I thought that Zam-Buk might be boring.
I vaguely remember a tin of it at home when I was a child although I don’t remember it being used. It was just there. According to the script on the tin it is used “for cuts, bruises, scratches, burns, scalds, athlete’s foot, piles, ulcers, eczema, sores, sprains, pimples, chilblains, cold sores, chafed skin and insect bites.” It probably works too. There are several formulas for Zam-Buk but they all contain camphor, eucalyptus oil and thyme oil all of which are somewhat antimicrobial and both camphor and eucalyptus have analgesic properties. Most contain beeswax. Some formulas contain rosin, petrolatum and sassafras.
The origins of Zam-Buk can be traced back to 1903. It first appeared on Rugby and Football fields in Australia and New Zealand. When a player would get injured first aid officers would race across the field to tend the injured player, they would quickly apply the zam buk to the injured area.
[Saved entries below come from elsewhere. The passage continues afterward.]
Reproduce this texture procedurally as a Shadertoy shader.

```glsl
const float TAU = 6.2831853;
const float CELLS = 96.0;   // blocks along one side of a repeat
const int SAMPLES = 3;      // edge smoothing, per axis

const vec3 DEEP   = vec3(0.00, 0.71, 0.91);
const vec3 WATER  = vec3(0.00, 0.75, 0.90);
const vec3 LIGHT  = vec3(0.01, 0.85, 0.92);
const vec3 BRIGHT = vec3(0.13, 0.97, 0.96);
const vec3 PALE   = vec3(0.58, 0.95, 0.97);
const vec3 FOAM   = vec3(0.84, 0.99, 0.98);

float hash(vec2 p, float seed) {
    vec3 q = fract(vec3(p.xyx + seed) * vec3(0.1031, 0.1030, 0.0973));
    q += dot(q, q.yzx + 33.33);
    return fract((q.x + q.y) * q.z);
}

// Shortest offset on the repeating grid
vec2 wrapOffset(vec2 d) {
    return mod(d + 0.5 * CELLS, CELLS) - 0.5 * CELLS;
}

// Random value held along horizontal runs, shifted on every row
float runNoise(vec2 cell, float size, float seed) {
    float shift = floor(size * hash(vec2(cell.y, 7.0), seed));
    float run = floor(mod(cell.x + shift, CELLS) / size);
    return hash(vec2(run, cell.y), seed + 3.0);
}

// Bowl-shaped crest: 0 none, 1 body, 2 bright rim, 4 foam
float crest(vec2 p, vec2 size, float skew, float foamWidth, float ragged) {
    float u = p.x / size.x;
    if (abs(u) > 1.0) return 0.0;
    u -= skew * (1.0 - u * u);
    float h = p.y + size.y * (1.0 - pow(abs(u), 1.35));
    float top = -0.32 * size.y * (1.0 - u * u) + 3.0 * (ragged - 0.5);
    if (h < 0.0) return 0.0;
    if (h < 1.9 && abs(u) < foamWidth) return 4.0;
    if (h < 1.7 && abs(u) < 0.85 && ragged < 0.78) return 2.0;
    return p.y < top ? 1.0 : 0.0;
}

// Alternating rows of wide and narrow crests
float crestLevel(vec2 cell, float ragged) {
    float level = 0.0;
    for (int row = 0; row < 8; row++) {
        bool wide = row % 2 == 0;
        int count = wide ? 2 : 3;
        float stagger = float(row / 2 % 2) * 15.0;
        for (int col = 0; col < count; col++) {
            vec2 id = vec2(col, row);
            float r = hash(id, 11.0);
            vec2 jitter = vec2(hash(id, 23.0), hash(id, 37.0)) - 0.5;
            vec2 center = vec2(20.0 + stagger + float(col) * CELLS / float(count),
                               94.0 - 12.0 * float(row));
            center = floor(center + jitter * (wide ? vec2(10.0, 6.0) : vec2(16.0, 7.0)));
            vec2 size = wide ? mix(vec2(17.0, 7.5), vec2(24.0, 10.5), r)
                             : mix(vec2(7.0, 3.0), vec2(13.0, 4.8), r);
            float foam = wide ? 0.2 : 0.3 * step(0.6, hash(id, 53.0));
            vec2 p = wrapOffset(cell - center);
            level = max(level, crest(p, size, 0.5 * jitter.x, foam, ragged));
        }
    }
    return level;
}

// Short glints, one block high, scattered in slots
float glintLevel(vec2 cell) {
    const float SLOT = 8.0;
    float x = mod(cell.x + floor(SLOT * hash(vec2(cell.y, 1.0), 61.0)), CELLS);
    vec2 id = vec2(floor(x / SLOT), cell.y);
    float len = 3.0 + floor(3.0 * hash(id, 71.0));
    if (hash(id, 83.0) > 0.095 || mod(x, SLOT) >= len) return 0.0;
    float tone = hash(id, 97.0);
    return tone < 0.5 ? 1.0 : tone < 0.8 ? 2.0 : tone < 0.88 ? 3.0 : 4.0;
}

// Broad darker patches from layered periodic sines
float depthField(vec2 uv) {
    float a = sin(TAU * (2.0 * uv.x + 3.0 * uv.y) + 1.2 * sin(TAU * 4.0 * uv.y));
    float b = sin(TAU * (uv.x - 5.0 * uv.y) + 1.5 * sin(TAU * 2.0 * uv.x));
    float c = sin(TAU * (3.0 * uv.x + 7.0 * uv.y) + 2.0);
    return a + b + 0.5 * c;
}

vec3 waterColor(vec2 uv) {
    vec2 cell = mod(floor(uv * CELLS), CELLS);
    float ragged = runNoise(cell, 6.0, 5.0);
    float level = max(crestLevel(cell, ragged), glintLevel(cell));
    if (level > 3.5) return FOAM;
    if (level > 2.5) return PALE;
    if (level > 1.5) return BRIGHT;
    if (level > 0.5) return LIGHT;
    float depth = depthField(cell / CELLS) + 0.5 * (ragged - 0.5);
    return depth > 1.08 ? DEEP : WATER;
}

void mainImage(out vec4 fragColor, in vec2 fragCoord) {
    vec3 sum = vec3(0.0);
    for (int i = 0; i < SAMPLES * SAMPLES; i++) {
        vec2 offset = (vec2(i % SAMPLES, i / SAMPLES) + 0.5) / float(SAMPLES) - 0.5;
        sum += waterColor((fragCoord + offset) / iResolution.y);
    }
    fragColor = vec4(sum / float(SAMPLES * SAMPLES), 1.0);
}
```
Zam-Buk acted as an antiseptic thus cleansing the wound and eliminating the chances of the wound becoming infected.
The ‘Zam-Buk’ name found its way into rugby league, and other sports, by the St Johns ambulance-men who carried it in their kit-bags to treat players on the field and sidelines. The advertising cry of “Here Comes Zam-Buk” referred to the product, but within barely a few years of its introduction, ‘Zam-Buk’ came to mean the ambulance-men themselves.
There are all sorts of testimonials for Zam-buk on the Internet and several sources suggested the name came from the name of a South African town. I couldn’t find this town in my atlas although I did find “Zambué in Mozambique. I love the story of a soldier in India who was suffering from ‘prickly heat and ‘crutch’ rot”. He got no relief from medications prescribed by the medicos but another soldier told him about Zam-Buk and that cleared it right up.
Our Zam-Buk tin has the same stylized product label that I saw in pictures on the Internet although some of the other decoration differed slightly. Ours was manufactures by C. E. Fulford Ltd. Leeds 2. England. I found a note that manufacturing there was discontinued in 1998. It is available from several sources on the Internet.
Rose and Co. Apothecary in Leeds says that they use the original formula for Zam-Buk. This is, apparently, a relatively new enterprise specializing in Vintage cosmetics and Victorian packaging. Mother and daughter, Patrician and Caroline Rose bought an old druggists shop, became fascinated with everything vintage and started producing their own Rose Petal Salve. They branched out to other products plus dainty lingerie.
I love the juxtaposition of tough, sweaty footballers with delicate, feminine ladies both slathering on the Zam-Buk!